Budget director David A. Stockman signaled to Congress yesterday that there may be room in next year's budget for some compromise on tax cuts and defense spending, two areas where President Reagan earlier said he would not bend.
While Stockman ruled out any "fundamental retreat" on defense or tax policy, his testimony before the House Budget Committee drew praise from Democrats as the most "conciliatory" budget gesture thus far from the administration.
"I count it as progress and hope," said Committee Chairman James R. Jones (D-Okla.), who added that Stockman's testimony "gives running room to allow a compromise to evolve" although there is still "a long way to go."
Under pressure from Republicans as well as Democrats who are unhappy with his proposed 1983 budget, especially its $91.5 billion deficit, Reagan said last week that Congress had "running room" to consider changes in the spending plan so long as it didn't tamper with his tax and military buildup programs.
In nuances rather than specifics--"atmospherics," Stockman called them--the budget director appeared to go a little further yesterday in extending an olive branch to Congress.
"At this stage of the process, we've presented our best shot . . . we've got a good budget," he told the committee. "The next stage is up to you.

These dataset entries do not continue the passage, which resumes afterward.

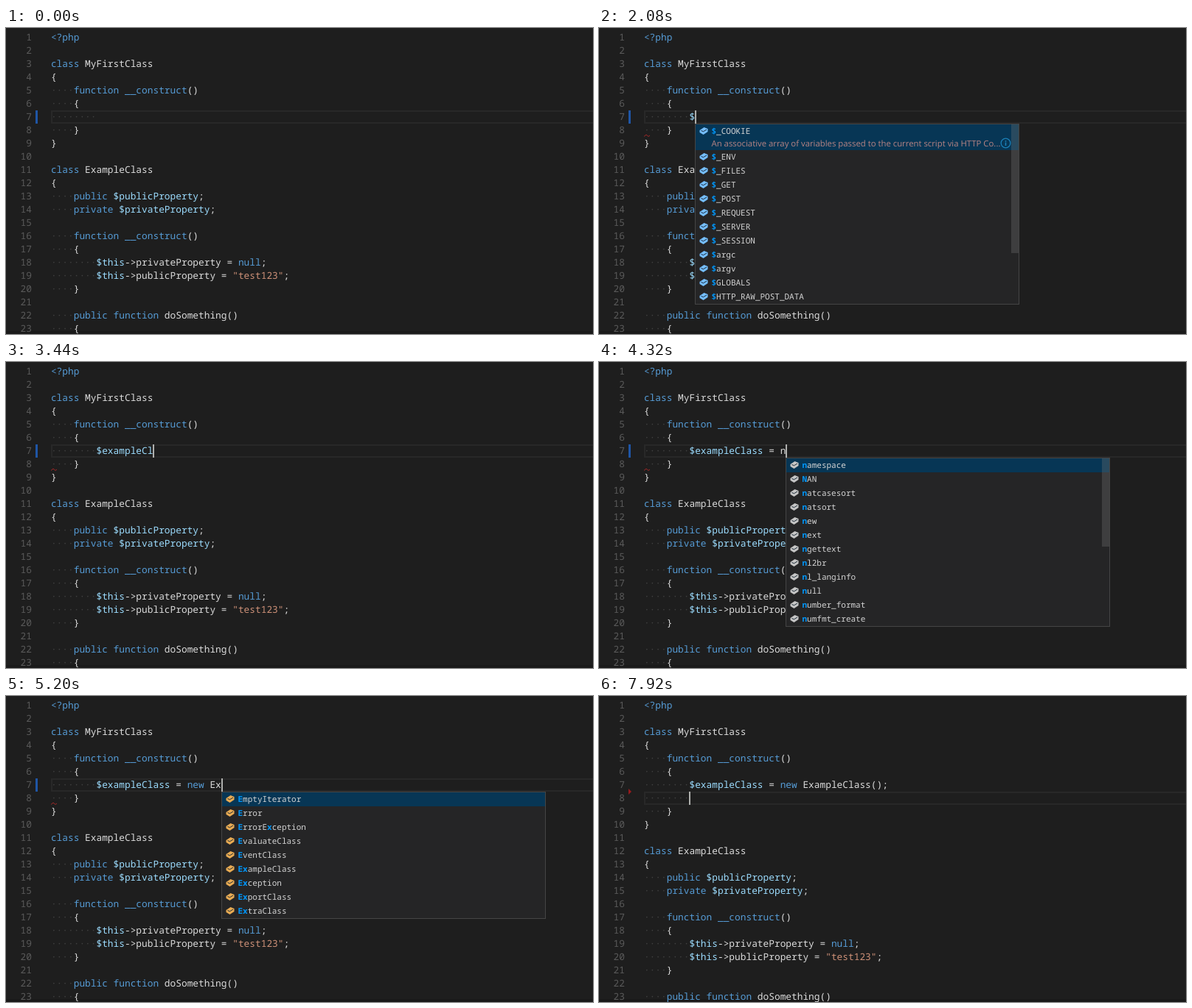
Recreate the animation shown at these times as an HTML page with a canvas. Size 796 by 416 pixels, loop 8000 ms.

```html
<!DOCTYPE html>
<html lang="en">
<head>
<meta charset="utf-8">
<title>Code completion</title>
<style>
  html, body { margin: 0; width: 100%; height: 100%; overflow: hidden; background: #1e1e1e; }
  canvas { display: block; }
</style>
</head>
<body>
<canvas id="stage" width="796" height="416"></canvas>
<script>
const ctx = document.getElementById('stage').getContext('2d');
const LOOP = 8000;
const LEFT = 60.9, CHAR = 7.697, LINE = 18, TOP = 4;
const MONO = '"Noto Sans Mono", "DejaVu Sans Mono", monospace';
const CODE = '12.83px ' + MONO;
const LABEL = '11px ' + MONO, LABEL_CHAR = 6.6;
const DOC = '11.35px "Open Sans", "Noto Sans", sans-serif';
const PLAIN = '#dcdcdc', KEYWORD = '#569cd6', VARIABLE = '#9cdcfe', STRING = '#ce9178';

const before = `<?php

class MyFirstClass
{
    function __construct()
    {`.split('\n');
const after = `    }
}

class ExampleClass
{
    public $publicProperty;
    private $privateProperty;

    function __construct()
    {
        $this->privateProperty = null;
        $this->publicProperty = "test123";
    }

    public function doSomething()
    {`.split('\n');
const typed = '$exampleClass = new ExampleClass();';

const lists = {
  vars: {
    icon: '#75beff', slider: 175,
    doc: 'An associative array of variables passed to the current script via HTTP Co...',
    items: ('$_COOKIE $_ENV $_FILES $_GET $_POST $_REQUEST $_SERVER $_SESSION ' +
      '$argc $argv $GLOBALS $HTTP_RAW_POST_DATA').split(' ')
  },
  env: {
    icon: '#75beff', items: ['$_ENV'],
    doc: 'An associative array of variables passed to the current script via the env...'
  },
  n: {
    icon: '#c5c5c5', slider: 120,
    items: ('namespace NAN natcasesort natsort new next ngettext nl2br ' +
      'nl_langinfo null number_format numfmt_create').split(' ')
  },
  ne: { icon: '#c5c5c5', items: ['new', 'next'] },
  new: { icon: '#c5c5c5', items: ['new'] },
  classes: {
    icon: '#e8ab53',
    items: ('EmptyIterator Error ErrorException EvaluateClass EventClass ' +
      'ExampleClass Exception ExportClass ExtraClass').split(' ')
  },
  example: { icon: '#e8ab53', items: ['ExampleClass'] }
};

// start time, characters typed, cursor visible, open list
const steps = [
  [0, 0, 0], [240, 0, 1], [720, 0, 0],
  [1120, 1, 1, 'vars'], [1360, 2, 1, 'vars'], [1440, 3, 1, 'env'], [1920, 2, 1, 'env'],
  [2080, 1, 1, 'vars'], [2160, 2, 1, 'vars'], [2240, 2, 1, 'env'],
  [2400, 3, 1], [2480, 4, 1], [2560, 5, 1],
  [2800, 6, 1], [2880, 7, 1], [2960, 8, 1], [3280, 9, 1],
  [3440, 10, 1], [3520, 11, 1], [3600, 12, 1], [3760, 13, 1], [3840, 14, 1],
  [4000, 15, 1], [4080, 16, 1],
  [4320, 17, 1, 'n'], [4400, 18, 1, 'ne'], [4480, 19, 1, 'new'], [4560, 20, 1],
  [4800, 21, 1, 'classes'], [5200, 22, 1, 'classes'], [5280, 22, 1, 'example'],
  [5680, 22, 0, 'example'],
  [6080, 32, 1], [6560, 32, 0], [6720, 33, 1], [6800, 34, 1],
  [7040, 35, 1], [7520, 35, 0], [7920, 35, 1]
];

const colX = col => LEFT + col * CHAR;
const lineY = line => TOP + (line - 1) * LINE;

function rect(x, y, w, h, color) {
  ctx.fillStyle = color;
  ctx.fillRect(x, y, w, h);
}

function frame(x, y, w, h, color, width = 1) {
  ctx.strokeStyle = color;
  ctx.lineWidth = width;
  ctx.strokeRect(x + width / 2, y + width / 2, w - width, h - width);
}

function text(str, x, y, color, font = CODE, align = 'left') {
  ctx.font = font;
  ctx.textAlign = align;
  ctx.fillStyle = color;
  ctx.fillText(str, x, y);
}

function shape(points, color) {
  ctx.fillStyle = color;
  ctx.beginPath();
  points.forEach(([x, y]) => ctx.lineTo(x, y));
  ctx.fill();
}

function tokenColor(token) {
  if (token[0] === '"') return STRING;
  if (token[0] === '$') return VARIABLE;
  return /^(<\?php|class|function|__construct|public|private|null|new)$/.test(token) ? KEYWORD : PLAIN;
}

function drawLine(str, line) {
  const y = lineY(line) + 13;
  for (const { 0: run, index } of str.matchAll(/^ +| +$/g))
    for (let i = 0; i < run.length; i++) text('·', colX(index + i), y, '#414141');
  for (const { 0: token, index } of str.matchAll(/"[^"]*"|<\?php|\$\w*|\w+|[^\s\w$"]+/g))
    text(token, colX(index), y, tokenColor(token));
}

function drawSquiggle(x, y) {
  ctx.strokeStyle = '#a02828';
  ctx.lineWidth = 1;
  ctx.beginPath();
  ctx.moveTo(x, y + 2.5);
  ctx.lineTo(x + 3, y);
  ctx.lineTo(x + 6, y + 2.5);
  ctx.lineTo(x + 8, y + 1);
  ctx.stroke();
}

function drawIcon(x, y, color) {
  shape([[x, y - 1], [x + 6, y - 5], [x + 11, y - 3], [x + 11, y + 1], [x + 5, y + 5], [x, y + 2]], color);
  ctx.strokeStyle = '#1e2c38';
  ctx.lineWidth = 1;
  ctx.beginPath();
  ctx.moveTo(x + 2, y - 0.5);
  ctx.lineTo(x + 5, y + 0.8);
  ctx.lineTo(x + 9.5, y - 2);
  ctx.stroke();
}

function drawInfo(x, y) {
  ctx.strokeStyle = '#1b80b8';
  ctx.lineWidth = 1.3;
  ctx.beginPath();
  ctx.arc(x, y, 6.3, 0, 7);
  ctx.stroke();
  rect(x - 0.8, y - 3.5, 1.6, 1.6, '#1b80b8');
  rect(x - 0.8, y - 1, 1.6, 4.5, '#1b80b8');
}

// Letters of the query are picked out in order within the label.
function drawLabel(label, query, x, y) {
  let hit = 0;
  [...label].forEach((ch, i) => {
    const match = hit < query.length && ch.toLowerCase() === query[hit].toLowerCase();
    if (match) hit++;
    text(ch, x + i * LABEL_CHAR, y, match ? '#0097fb' : '#d4d4d4', (match ? 'bold ' : '') + LABEL);
  });
}

function drawList({ items, doc, icon, slider }, query, x, y) {
  const first = doc ? 35 : 19;
  const height = first + (items.length - 1) * 19 + 2;
  rect(x, y, 440, height, '#252526');
  rect(x + 1, y + 1, 438, first, '#073655');
  items.forEach((label, i) => {
    const mid = y + 10 + (i ? first + (i - 1) * 19 : 0);
    drawIcon(x + 6.5, mid, icon);
    drawLabel(label, query, x + 22.5, mid + 4);
  });
  if (doc) {
    text(doc, x + 22.5, y + 31, '#b88484', DOC);
    drawInfo(x + 421.5, y + 26.5);
  }
  if (slider) rect(x + 429, y + 1, 10, slider, 'rgba(121,121,121,.3)');
  frame(x, y, 440, height, '#454545');
}

function draw(t) {
  const [, count, cursor, list] = steps.findLast(step => step[0] <= t);
  const newline = t >= 7920;
  const row = newline ? 8 : 7;
  const col = 8 + (newline ? 0 : count);
  const indent = ' '.repeat(8);
  // The closing bracket is inserted together with the opening one.
  const entry = typed.slice(0, count === 33 ? 34 : count);
  const lines = [...before, indent + entry, ...(newline ? [indent] : []), ...after];

  rect(0, 0, 796, 416, '#1e1e1e');
  rect(0, 412, 796, 4, '#1a1a1a');
  frame(61, lineY(row), 760, LINE, '#282828', 2);

  if (t < 7360) rect(40, lineY(7), 3, LINE, '#1f55a5');
  else shape([[40, 126], [44, 130], [40, 134]], '#971a1d');

  if (count === 33 || count === 34)
    for (const c of [40, 41]) frame(Math.round(colX(c)), lineY(7), 8, LINE, '#777');

  lines.slice(0, 23).forEach((str, i) => {
    text(i + 1, 35, lineY(i + 1) + 13, '#5a5a5a', CODE, 'right');
    drawLine(str, i + 1);
  });

  if (t >= 1440 && t < 7280) drawSquiggle(61, 145);

  const x = Math.round(colX(col));
  if (cursor) rect(x, lineY(row), 2, LINE, '#aeafad');
  if (list) drawList(lists[list], entry.match(/[$\w]*$/)[0], x, lineY(8));
}

ctx.textRendering = 'geometricPrecision';
const start = performance.now();
function tick() {
  draw((performance.now() - start) % LOOP);
  requestAnimationFrame(tick);
}
tick();
</script>
</body>
</html>
```
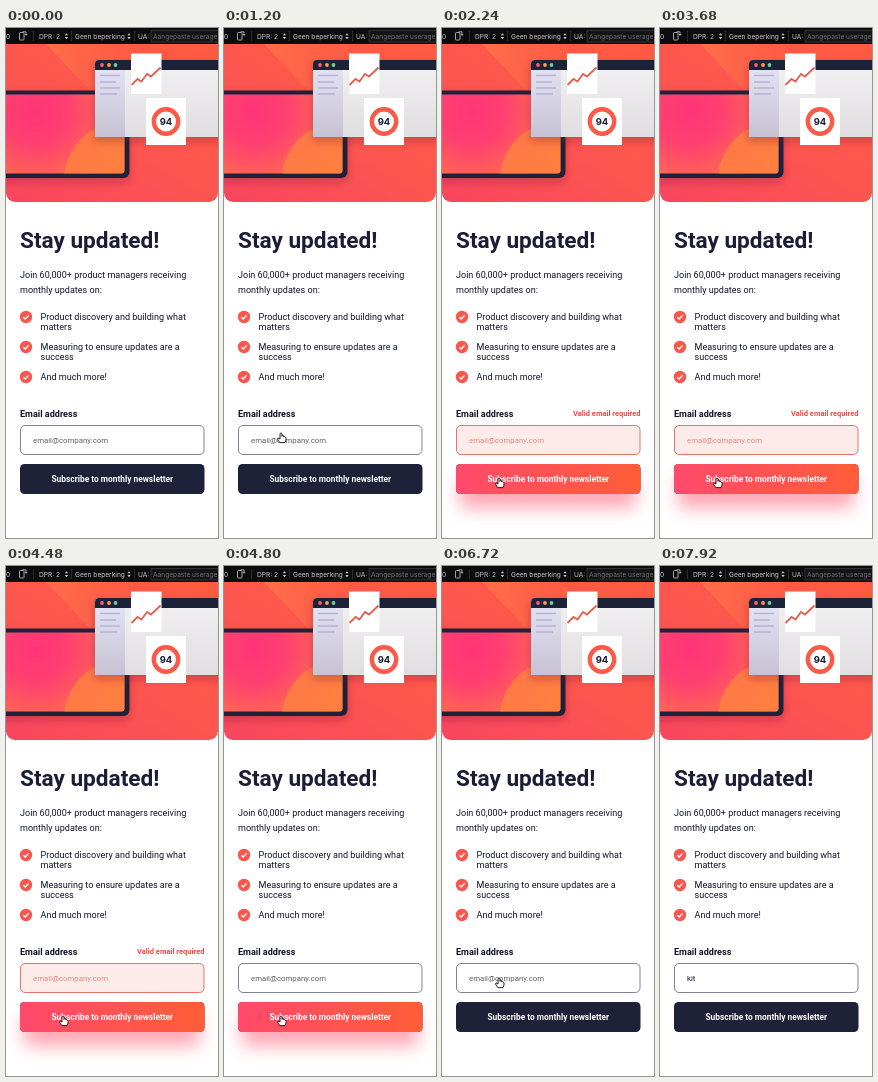
An HTML page that plays this animation: 212x510 px, repeating every 8 s.

```html
<!DOCTYPE html>
<html lang="en">
<head>
<meta charset="utf-8">
<title>Stay updated</title>
<style>
  html, body { margin: 0; width: 100%; height: 100%; overflow: hidden; background: #fff; }
  svg { display: block; width: 212px; height: 510px; }
  text { font: 9.05px Roboto, sans-serif; fill: #12132a; white-space: pre; }
  .bar text { font: 6.6px Inter, sans-serif; fill: #c8c8ca; }
  text.title { font-size: 22.6px; font-weight: 700; fill: #1b1c36; }
  text.label { font-weight: 700; }
  text.field { font-size: 7.8px; }
  text.button { font-size: 8.4px; font-weight: 700; fill: #fff; }
  text.error { font-size: 7.53px; font-weight: 700; fill: #f04a42; }
  text.score { font: 700 9.5px Inter, sans-serif; fill: #1b1c36; }
</style>
</head>
<body>
<svg viewBox="0 0 212 510">
  <defs>
    <linearGradient id="hero" x1="0" y1="1" x2=".8" y2="0">
      <stop stop-color="#f94560"/><stop offset=".5" stop-color="#fd5550"/><stop offset="1" stop-color="#ff5a42"/>
    </linearGradient>
    <linearGradient id="ray" x1="0" y1="0" x2="1" y2="0">
      <stop stop-color="#ff7a4a" stop-opacity=".7"/><stop offset="1" stop-color="#ff6a40" stop-opacity=".2"/>
    </linearGradient>
    <radialGradient id="screen" gradientUnits="userSpaceOnUse" cx="30" cy="84" r="95">
      <stop stop-color="#ff3478"/><stop offset=".35" stop-color="#ff4070"/>
      <stop offset=".7" stop-color="#ff6455"/><stop offset="1" stop-color="#ff7a40"/>
    </radialGradient>
    <linearGradient id="arc" x1="0" y1="0" x2="1" y2=".6">
      <stop stop-color="#ff8a3a" stop-opacity=".8"/><stop offset="1" stop-color="#ff7a45" stop-opacity=".3"/>
    </linearGradient>
    <linearGradient id="page" x1="0" y1="0" x2="0" y2="1">
      <stop stop-color="#f2f1f2"/><stop offset="1" stop-color="#e0dee0"/>
    </linearGradient>
    <linearGradient id="side" x1="0" y1="0" x2="0" y2="1">
      <stop stop-color="#e2e1f2"/><stop offset="1" stop-color="#c6c2d4"/>
    </linearGradient>
    <linearGradient id="hot">
      <stop stop-color="#ff4a6c"/><stop offset="1" stop-color="#ff5d38"/>
    </linearGradient>
    <filter id="blur" x="-20%" y="-150%" width="140%" height="400%"><feGaussianBlur stdDeviation="9"/></filter>
    <filter id="soft" x="-20%" y="-20%" width="140%" height="150%">
      <feDropShadow dx="0" dy="4" stdDeviation="4" flood-color="#7a1630" flood-opacity=".35"/>
    </filter>
    <clipPath id="heroClip"><path d="M0 16H212V165a9 9 0 0 1-9 9H9a9 9 0 0 1-9-9Z"/></clipPath>
    <clipPath id="screenClip"><path d="M-9 66.500H115.500a3 3 0 0 1 3 3V142.500a3 3 0 0 1-3 3H-9Z"/></clipPath>
    <g id="check">
      <circle r="6.2" fill="#f9574e"/>
      <path d="M-2.600 .2-.8 2 2.700-1.700" fill="none" stroke="#fff" stroke-width="1.300"/>
    </g>
    <path id="arrows" d="M-1.700-.9 0-3 1.700-.9ZM-1.700 .9 0 3 1.700 .9Z" fill="#c8c8ca"/>
  </defs>

  <rect width="212" height="510" fill="#fff"/>

  <g clip-path="url(#heroClip)">
    <rect y="16" width="212" height="158" fill="url(#hero)"/>
    <path d="M40 16H125V32H89V62.500H84Z" fill="url(#ray)"/>
    <g filter="url(#soft)">
      <rect x="-10" y="62.500" width="133.500" height="87.500" rx="6" fill="#1f2138"/>
    </g>
    <g clip-path="url(#screenClip)">
      <rect x="-9" y="66" width="128" height="80" fill="url(#screen)"/>
      <circle cx="116" cy="152" r="58" fill="url(#arc)"/>
    </g>
    <g filter="url(#soft)">
      <path d="M89 109V36a4 4 0 0 1 4-4H220V109Z" fill="url(#page)"/>
      <path d="M89 42V36a4 4 0 0 1 4-4H220V42Z" fill="#1f2138"/>
    </g>
    <rect x="89" y="42" width="30" height="67" fill="url(#side)"/>
    <circle cx="96" cy="37" r="1.900" fill="#ff5a78"/>
    <circle cx="103" cy="37" r="1.900" fill="#ff9a50"/>
    <circle cx="109.500" cy="37" r="1.900" fill="#6fcf97"/>
    <path d="M94 47.500H114M94 54H110M94 60H114M94 66H111" stroke="#b6b3d6" stroke-width="1.400"/>
    <rect x="125" y="25.500" width="30.500" height="40.500" fill="#fff"/>
    <rect x="140" y="70" width="40" height="47" fill="#fff"/>
    <path d="M125.500 57 131.500 51 135.500 53.500 141 46 145 48.500 154.500 39.500" fill="none" stroke="#e0604f" stroke-width="1.800"/>
    <circle cx="160" cy="93.500" r="12.200" fill="none" stroke="#fb5a48" stroke-width="4.400"/>
    <text class="score" x="160" y="97" text-anchor="middle">94</text>
  </g>

  <g class="bar">
    <rect width="212" height="16" fill="#0c0c0e"/>
    <path d="M27.500 3V13M65.500 3V13M128.500 3V13" stroke="#38383c" stroke-width=".7"/>
    <rect x="145" y="2.500" width="70" height="11.500" fill="#141416" stroke="#4a4a4f" stroke-width=".6"/>
    <text x="0" y="10.500">0</text>
    <g fill="none" stroke="#c8c8ca" stroke-width=".8">
      <rect x="13.500" y="4.500" width="4.500" height="7.500" rx=".8"/>
      <path d="M16.500 3.800H20V7M18.800 6 20 7.400 21.200 6"/>
    </g>
    <use href="#arrows" x="60.500" y="8.200"/>
    <use href="#arrows" x="123" y="8.200"/>
    <text x="33" y="10.500">DPR: 2</text>
    <text x="69" y="10.500">Geen beperking</text>
    <text x="132" y="10.500">UA:</text>
    <text x="147" y="10.500" style="fill:#707074">Aangepaste useragent</text>
  </g>

  <text class="title" x="14" y="220">Stay updated!</text>
  <text x="14" y="250">Join 60,000+ product managers receiving</text>
  <text x="14" y="264.500">monthly updates on:</text>
  <use href="#check" x="20" y="289"/>
  <text x="34.500" y="292">Product discovery and building what</text>
  <text x="34.500" y="302.300">matters</text>
  <use href="#check" x="20" y="319"/>
  <text x="34.500" y="322">Measuring to ensure updates are a</text>
  <text x="34.500" y="332.300">success</text>
  <use href="#check" x="20" y="349"/>
  <text x="34.500" y="352">And much more!</text>

  <text class="label" x="14" y="388.500">Email address</text>
  <text class="error" id="error" x="198.500" y="388.300" text-anchor="end">Valid email required</text>
  <rect id="box" x="14.500" y="397.500" width="183.500" height="29" rx="4.500" stroke-width=".9"/>
  <text class="field" id="field" x="27" y="414.700"></text>

  <rect x="14" y="436" width="184.500" height="30" rx="4.500" fill="#1f2138"/>
  <g id="hover">
    <rect x="18" y="450" width="176" height="30" rx="6" fill="#ff4a68" opacity=".5" filter="url(#blur)"/>
    <rect x="14" y="436" width="184.500" height="30" rx="4.500" fill="url(#hot)"/>
  </g>
  <text class="button" x="106.300" y="454" text-anchor="middle">Subscribe to monthly newsletter</text>

  <g id="cursor">
    <path id="arrow" d="M0 0V8L1.900 6.300 3.200 9.200 4.600 8.600 3.300 5.800H5.900Z" fill="#000" stroke="#fff" stroke-width=".6"/>
    <path id="hand" d="M-1 .6Q0-.8 1 .6V3.400Q2 0 2.600 3.700 3.600 3 4 4.200 5 3.900 5 5.200V7L4 9.600H-1.200L-3.600 6Q-3.400 4.600-2 5.300L-1 6.100Z" fill="#fff" stroke="#111" stroke-width=".9" stroke-linejoin="round"/>
  </g>
</svg>
<script>
const LOOP = 8000;
const HOVER = [1430, 5290], FADE = 160;
const ERROR = [2080, 4640];
const KEYS = [7040, 7360, 7680];
// time, x, y of the pointer tip
const PATH = [
  [820, -8, 443], [1120, 57, 405], [1280, 57, 405], [1520, 57, 450],
  [5120, 57, 450], [5440, 53, 429.5], [5720, 53, 429.5], [6100, 57, 412]
];

const el = id => document.getElementById(id);
const clamp = v => Math.max(0, Math.min(1, v));
const within = (v, a, b) => v >= a && v < b;
const show = (id, on) => el(id).setAttribute('visibility', on ? 'visible' : 'hidden');

function pointer(t) {
  let i = 0;
  while (i < PATH.length - 2 && t > PATH[i + 1][0]) i++;
  const [t0, x0, y0] = PATH[i], [t1, x1, y1] = PATH[i + 1];
  const k = clamp((t - t0) / (t1 - t0)), e = k * k * (3 - 2 * k);
  return [x0 + (x1 - x0) * e, y0 + (y1 - y0) * e];
}

function draw(t) {
  const bad = within(t, ...ERROR);
  const typed = 'kit'.slice(0, KEYS.filter(k => t >= k).length);
  const box = el('box'), field = el('field');

  show('error', bad);
  box.setAttribute('fill', bad ? '#fdebe9' : '#fff');
  box.setAttribute('stroke', bad ? '#e0675e' : '#72748a');
  field.textContent = typed || 'email@company.com';
  field.style.fill = typed ? '#12132a' : bad ? '#e58a82' : '#626262';

  el('hover').setAttribute('opacity',
    clamp((t - HOVER[0]) / FADE) - clamp((t - HOVER[1]) / FADE));

  const [x, y] = pointer(t);
  const visible = within(t, PATH[0][0], KEYS[0]);
  const active = x > 14 && (within(y, 397, 427) || within(y, 436, 466));
  el('cursor').setAttribute('transform', `translate(${x} ${y})`);
  show('hand', visible && active);
  show('arrow', visible && !active);
}

const start = performance.now();
function tick() {
  draw((performance.now() - start) % LOOP);
  requestAnimationFrame(tick);
}
tick();
</script>
</body>
</html>
```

I believe this administration, and I think this president, will look very carefully at a good faith, sincere effort on the part of the responsible leaders of Congress . . . to propose something different."
But, while congressional alternatives might include changes in the tax and defense programs, it would be a "grave mistake" to rely "mainly or solely" on these areas for major deficit reductions, Stockman added.
Asked by Rep. Les Aspin (D-Wis.) if the administration would reject a $10 billion cut in its $221 billion defense buildup program, Stockman said there "may be room" for additional savings but added that a cut of $20 billion to $30 billion would be unacceptable.
Aspin agreed but said he thought a cut of up to $10 billion would be "responsible." Stockman again dodged comment on a $10 billion cut, responding simply that the budget process is a "two-way street."
On the issue of the tax cuts that Congress approved last year at Reagan's behest, Stockman urged Congress to "take a look at the revenue code but don't reverse the important and fundamental changes" that it approved.
While this would rule out any tampering with the large individual tax cuts scheduled for 1982 and 1983, which some lawmakers want to defer or repeal to help reduce future deficits, the entire tax package wasn't "chiseled in stone," Stockman said.
His conciliatory tone helped defuse what had been billed in advance by some as a potentially explosive confrontation: Stockman's first appearance before the Democratic-controlled committee since his embarrassing admissions about preparation of the 1982 budget in a magazine interview late last year.
There were several questions about "credibility," and Rep. David R. Obey (D-Wis.) delivered a blistering attack on what he called the "crude economic Darwinism" of the budget and then refused to ask Stockman any questions on grounds that "very frankly, I wouldn't believe any answers you gave me."
But most of the salvos were aimed more at the budget than the budget director.
"I don't think there's anyone who thinks this budget's going to fly, and anyone who thinks that it will is nuts," said Rep. Leon E. Panetta (D-Calif.). Republicans are supposed to be against borrowing but "all you do is wind up borrowing for your programs," he added.
Moreover, he said, at least half the spending and revenue measures the administration has proposed to keep the deficit to $91.5 billion for next year are in trouble, which would mean a deficit of at least $120 billion for fiscal 1983.
"If we continue on the course we're on today," said Rep. Richard A. Gephardt (D-Mo.), "the deficits will stay high, and we'll wind up with the biggest damn mess you've ever seen."
Jones said the administration has a "major credibility problem" with Congress because of the budget and its projected deficits and warned that the alternative to compromise with Congress will be to "ride our economy and our people down to disaster."
Several Republicans rose to the defense of Stockman and the administration but few if any volunteered all-out support for the budget.
Rep. Delbert L. Latta of Ohio, ranking Republican on the committee, conceded he had been "shocked" by the deficit projections and asked Stockman for suggestions on how to reduce them.
Stockman said Congress should first be concerned with making enough spending cuts to assure that the deficits will not go even higher.